  • In case of an accident or illness:
    • Render prompt first aid, doing only the minimum necesary to prevent more serious injuries. If the injury or illness appears serious, have someone call for an ambulance (9-911 or 911 from a cell phone).
    • Report all accidents that cause injury, no matter how minor, immediately to your supervisor and the Department Safety Chair, so that an Accident Report can be completed.

Should a spill/accident occur, it is the duty of the person involved to see that the area is cleaned up as soon as possible, using the proper safety precautions. Should that person be incapacitated due to the accident, no one should begin the clean up until the proper procedure is known and the necessary safety equipment is available.

All graduate students, post-doctoral fellows, and research personnel who have finished their program are required to clean their lab and desk area prior to departure. They must properly store or dispose of all chemicals.
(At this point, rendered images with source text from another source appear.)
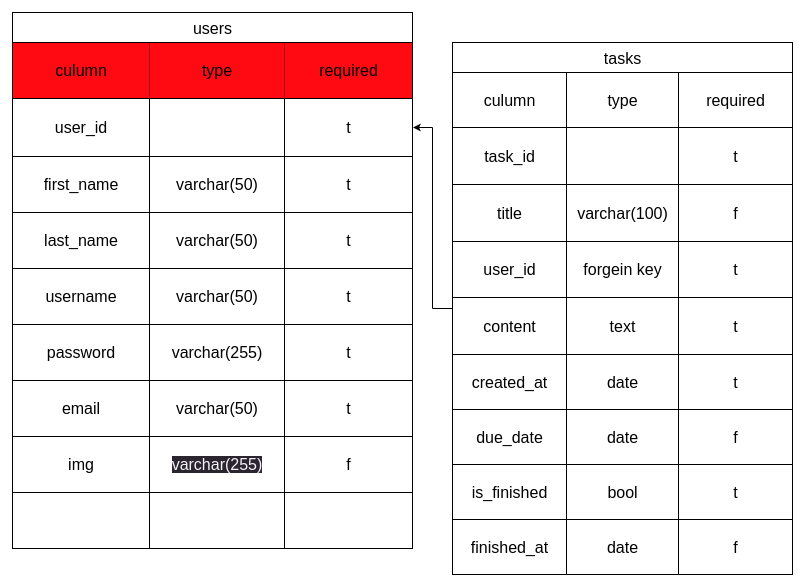
<!DOCTYPE html>
<html lang="en">
<head>
<meta charset="utf-8">
<title>Users and tasks schema</title>
<style>
:root {
  --paper: #ffffff;
  --ink: #000000;
  --header-red: #ff0a12;
  --header-line: #a8060b;
  --select-bg: #2a252f;
  --select-text: #f4f2f6;
}
* { box-sizing: border-box; margin: 0; padding: 0; }
body { width: 805px; height: 587px; overflow: hidden; background: var(--paper); }
.diagram {
  position: relative;
  width: 805px;
  height: 587px;
  overflow: hidden;
  color: var(--ink);
  font: 16px/19px "Liberation Sans", Arial, sans-serif;
}
.entity {
  position: absolute;
  display: grid;
  gap: 1px;
  padding: 1px;
  background: var(--ink);
}
.users {
  left: 12px;
  top: 12px;
  grid-template-columns: 136px 134px 127px;
  grid-template-rows: 29px 55px 57px repeat(7, 55px);
}
.tasks {
  left: 452px;
  top: 42px;
  grid-template-columns: 113px 111px 113px;
  grid-template-rows: 29px 54px 56px 56px 55px 56px repeat(4, 54px);
}
.entity > * {
  display: flex;
  align-items: center;
  justify-content: center;
  background: var(--paper);
  font: inherit;
  white-space: nowrap;
}
.entity > h2 { grid-column: 1 / -1; padding-top: 2px; }
.entity > .head { background: var(--header-red); }
.head + .head { box-shadow: -1px 0 0 var(--header-line); }
.selected { background: var(--select-bg); color: var(--select-text); line-height: 17px; }
.connector { position: absolute; left: 0; top: 0; pointer-events: none; }
</style>
</head>
<body>
<main class="diagram">
  <section class="entity users">
    <h2>users</h2>
    <span class="head">culumn</span><span class="head">type</span><span class="head">required</span>
    <span>user_id</span><span></span><span>t</span>
    <span>first_name</span><span>varchar(50)</span><span>t</span>
    <span>last_name</span><span>varchar(50)</span><span>t</span>
    <span>username</span><span>varchar(50)</span><span>t</span>
    <span>password</span><span>varchar(255)</span><span>t</span>
    <span>email</span><span>varchar(50)</span><span>t</span>
    <span>img</span><span><b class="selected" style="font-weight:400">varchar(255)</b></span><span>f</span>
    <span></span><span></span><span></span>
  </section>

  <section class="entity tasks">
    <h2>tasks</h2>
    <span>culumn</span><span>type</span><span>required</span>
    <span>task_id</span><span></span><span>t</span>
    <span>title</span><span>varchar(100)</span><span>f</span>
    <span>user_id</span><span>forgein key</span><span>t</span>
    <span>content</span><span>text</span><span>t</span>
    <span>created_at</span><span>date</span><span>t</span>
    <span>due_date</span><span>date</span><span>f</span>
    <span>is_finished</span><span>bool</span><span>t</span>
    <span>finished_at</span><span>date</span><span>f</span>
  </section>

  <svg class="connector" width="805" height="587" viewBox="0 0 805 587" aria-label="tasks refers to users">
    <polyline points="452,308.5 432.5,308.5 432.5,127.5 418,127.5" fill="none" stroke="var(--ink)"/>
    <polygon points="413,127.5 421,123.5 419,127.5 421,131.5" fill="var(--ink)"/>
  </svg>
</main>
</body>
</html>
It is the responsibility of the supervisor to see that this procedure is carried out.

Regular safety inspections are conducted throughout the year. Supervisors are responsible for safety in their area and should ensure that students and other personnel maintain a safe environment.

All employees must have some form of training in the area of Health and Safety. The following key courses are available from Safety Resources.

  • a) Laboratory Safety – compulsory for all employees working in the laboratories (staff, students, faculty).
  • b) WHMIS  – compulsory for all employees working in the laboratories (staff, students, faculty).
  • c) Safety Orientation for Employees – compulsory for all new staff and faculty.

Please see the list of Safety Training courses for more information.


Chemical Engineering Student Society

Who are we? The Executive of the Chemical Engineering Student Society is comprised of individuals elected by students of the college to represent their interests. 

What do we do? Our representatives facilitate social outings, conduct tutorials and organize graduation ceremonies for students who convocate in the spring.

Our Mission: ChESS was formed with the purpose to build relationships and foster a community within the Department of Chemical Engineering.

How can I participate in events or get involved with ChESS?  

You can contact us by email at: chess.president@sess.usask.ca

Check out our facebook page for information on events going on within the college: www.facebook.com/groups/869774483151902/

For even more updates follow us on Instagram at: www.instagram.com/usask_chess/

Elections are held every April for the oncoming year.

CBE Women in Engineering

We support and empower female engineering students in the Department of Chemical and Biological Engineering.

Visit the Women in Engineering: Chemical and Biological Engineering webpage.

Contact Us